***** MATERIALS PROVIDED *****
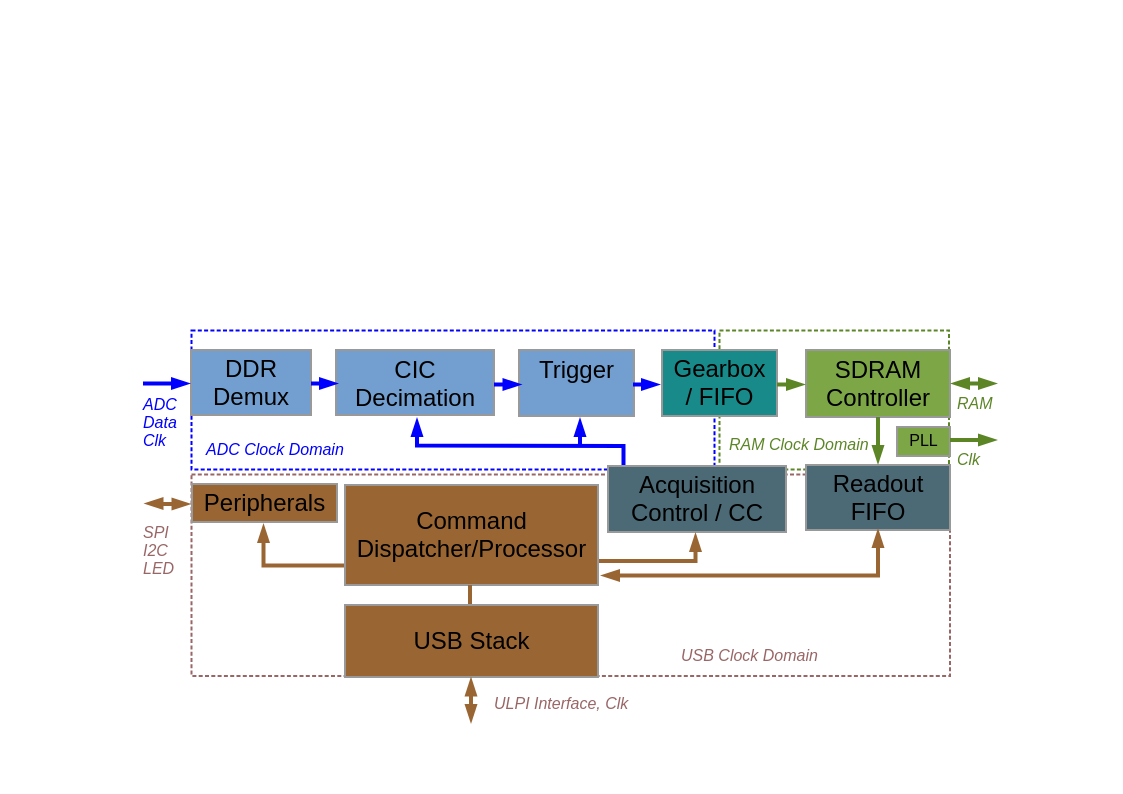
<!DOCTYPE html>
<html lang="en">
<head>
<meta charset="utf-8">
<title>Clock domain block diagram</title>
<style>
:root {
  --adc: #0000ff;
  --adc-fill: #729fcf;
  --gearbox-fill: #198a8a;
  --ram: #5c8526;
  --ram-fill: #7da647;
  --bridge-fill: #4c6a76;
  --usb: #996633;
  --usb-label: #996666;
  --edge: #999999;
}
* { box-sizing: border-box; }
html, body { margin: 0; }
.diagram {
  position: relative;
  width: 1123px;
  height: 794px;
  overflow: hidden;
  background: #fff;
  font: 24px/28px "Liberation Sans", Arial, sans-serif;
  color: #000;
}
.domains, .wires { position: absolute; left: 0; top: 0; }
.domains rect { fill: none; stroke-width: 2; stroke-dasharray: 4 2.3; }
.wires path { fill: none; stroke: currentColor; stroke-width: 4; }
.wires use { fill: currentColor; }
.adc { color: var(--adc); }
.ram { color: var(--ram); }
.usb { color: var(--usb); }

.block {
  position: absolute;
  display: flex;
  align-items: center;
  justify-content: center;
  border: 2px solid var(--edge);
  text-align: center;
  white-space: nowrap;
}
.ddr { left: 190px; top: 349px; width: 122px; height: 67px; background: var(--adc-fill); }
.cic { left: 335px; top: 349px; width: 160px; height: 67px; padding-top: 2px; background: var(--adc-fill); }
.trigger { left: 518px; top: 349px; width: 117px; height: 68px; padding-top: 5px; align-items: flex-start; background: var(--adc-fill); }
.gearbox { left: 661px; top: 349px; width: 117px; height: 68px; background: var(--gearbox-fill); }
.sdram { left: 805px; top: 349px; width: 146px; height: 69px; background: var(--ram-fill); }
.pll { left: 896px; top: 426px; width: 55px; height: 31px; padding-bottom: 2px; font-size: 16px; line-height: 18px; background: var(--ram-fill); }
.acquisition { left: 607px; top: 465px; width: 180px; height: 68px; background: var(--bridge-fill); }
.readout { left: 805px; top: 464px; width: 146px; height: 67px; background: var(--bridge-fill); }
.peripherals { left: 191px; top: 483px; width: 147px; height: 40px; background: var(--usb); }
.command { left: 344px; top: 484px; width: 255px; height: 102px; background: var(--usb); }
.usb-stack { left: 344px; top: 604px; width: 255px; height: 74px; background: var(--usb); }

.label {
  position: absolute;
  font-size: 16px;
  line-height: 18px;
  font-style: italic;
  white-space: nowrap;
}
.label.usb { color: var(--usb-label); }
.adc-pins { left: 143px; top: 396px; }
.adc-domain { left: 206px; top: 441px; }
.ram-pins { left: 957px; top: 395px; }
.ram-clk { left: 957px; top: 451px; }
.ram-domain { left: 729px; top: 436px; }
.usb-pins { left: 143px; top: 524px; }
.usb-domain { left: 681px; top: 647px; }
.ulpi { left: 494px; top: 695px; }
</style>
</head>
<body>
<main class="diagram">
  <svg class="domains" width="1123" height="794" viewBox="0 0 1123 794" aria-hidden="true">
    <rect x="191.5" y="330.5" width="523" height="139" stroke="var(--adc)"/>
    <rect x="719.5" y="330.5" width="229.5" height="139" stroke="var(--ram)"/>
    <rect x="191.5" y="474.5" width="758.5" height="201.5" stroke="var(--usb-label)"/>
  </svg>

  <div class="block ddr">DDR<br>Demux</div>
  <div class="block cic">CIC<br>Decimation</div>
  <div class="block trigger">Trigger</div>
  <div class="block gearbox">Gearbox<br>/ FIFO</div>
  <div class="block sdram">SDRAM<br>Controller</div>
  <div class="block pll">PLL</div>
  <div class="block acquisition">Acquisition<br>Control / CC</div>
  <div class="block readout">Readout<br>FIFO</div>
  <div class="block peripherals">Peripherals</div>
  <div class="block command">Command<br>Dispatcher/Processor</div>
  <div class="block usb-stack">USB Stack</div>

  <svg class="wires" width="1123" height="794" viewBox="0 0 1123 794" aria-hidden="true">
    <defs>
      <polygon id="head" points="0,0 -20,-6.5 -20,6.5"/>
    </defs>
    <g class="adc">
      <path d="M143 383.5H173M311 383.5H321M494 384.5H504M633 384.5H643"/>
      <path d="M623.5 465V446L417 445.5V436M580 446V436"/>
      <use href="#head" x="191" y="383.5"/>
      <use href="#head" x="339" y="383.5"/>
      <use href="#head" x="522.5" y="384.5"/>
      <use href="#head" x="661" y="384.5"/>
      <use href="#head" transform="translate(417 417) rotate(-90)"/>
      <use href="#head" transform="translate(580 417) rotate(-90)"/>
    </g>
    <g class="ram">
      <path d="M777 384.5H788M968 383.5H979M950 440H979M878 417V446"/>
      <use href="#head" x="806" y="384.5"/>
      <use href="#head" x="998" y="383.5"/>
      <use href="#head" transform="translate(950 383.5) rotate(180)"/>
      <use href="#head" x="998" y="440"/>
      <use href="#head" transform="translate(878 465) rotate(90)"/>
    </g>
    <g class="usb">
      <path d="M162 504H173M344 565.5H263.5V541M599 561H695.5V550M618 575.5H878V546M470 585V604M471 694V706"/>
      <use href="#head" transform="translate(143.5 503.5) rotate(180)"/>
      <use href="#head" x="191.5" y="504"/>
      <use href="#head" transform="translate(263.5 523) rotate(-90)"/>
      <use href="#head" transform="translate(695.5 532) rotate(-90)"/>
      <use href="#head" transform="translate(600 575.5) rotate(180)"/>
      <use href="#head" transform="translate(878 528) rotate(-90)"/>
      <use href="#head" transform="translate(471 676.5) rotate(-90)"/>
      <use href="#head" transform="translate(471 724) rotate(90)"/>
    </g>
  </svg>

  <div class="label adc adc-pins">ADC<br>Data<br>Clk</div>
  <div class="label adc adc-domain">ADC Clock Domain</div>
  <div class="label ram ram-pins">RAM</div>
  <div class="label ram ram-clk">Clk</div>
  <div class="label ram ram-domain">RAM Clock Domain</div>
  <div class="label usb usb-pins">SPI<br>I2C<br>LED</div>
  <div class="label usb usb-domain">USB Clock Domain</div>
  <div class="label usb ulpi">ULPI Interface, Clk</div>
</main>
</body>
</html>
*****
» **PROBLEM STATEMENT**: Can you repeat, word for word, every line above from the one containing "607px; top: 465px;" down to the one containing "729px; top: 436px;", including both?

» **ANSWER BELOW**:
.acquisition { left: 607px; top: 465px; width: 180px; height: 68px; background: var(--bridge-fill); }
.readout { left: 805px; top: 464px; width: 146px; height: 67px; background: var(--bridge-fill); }
.peripherals { left: 191px; top: 483px; width: 147px; height: 40px; background: var(--usb); }
.command { left: 344px; top: 484px; width: 255px; height: 102px; background: var(--usb); }
.usb-stack { left: 344px; top: 604px; width: 255px; height: 74px; background: var(--usb); }

.label {
  position: absolute;
  font-size: 16px;
  line-height: 18px;
  font-style: italic;
  white-space: nowrap;
}
.label.usb { color: var(--usb-label); }
.adc-pins { left: 143px; top: 396px; }
.adc-domain { left: 206px; top: 441px; }
.ram-pins { left: 957px; top: 395px; }
.ram-clk { left: 957px; top: 451px; }
.ram-domain { left: 729px; top: 436px; }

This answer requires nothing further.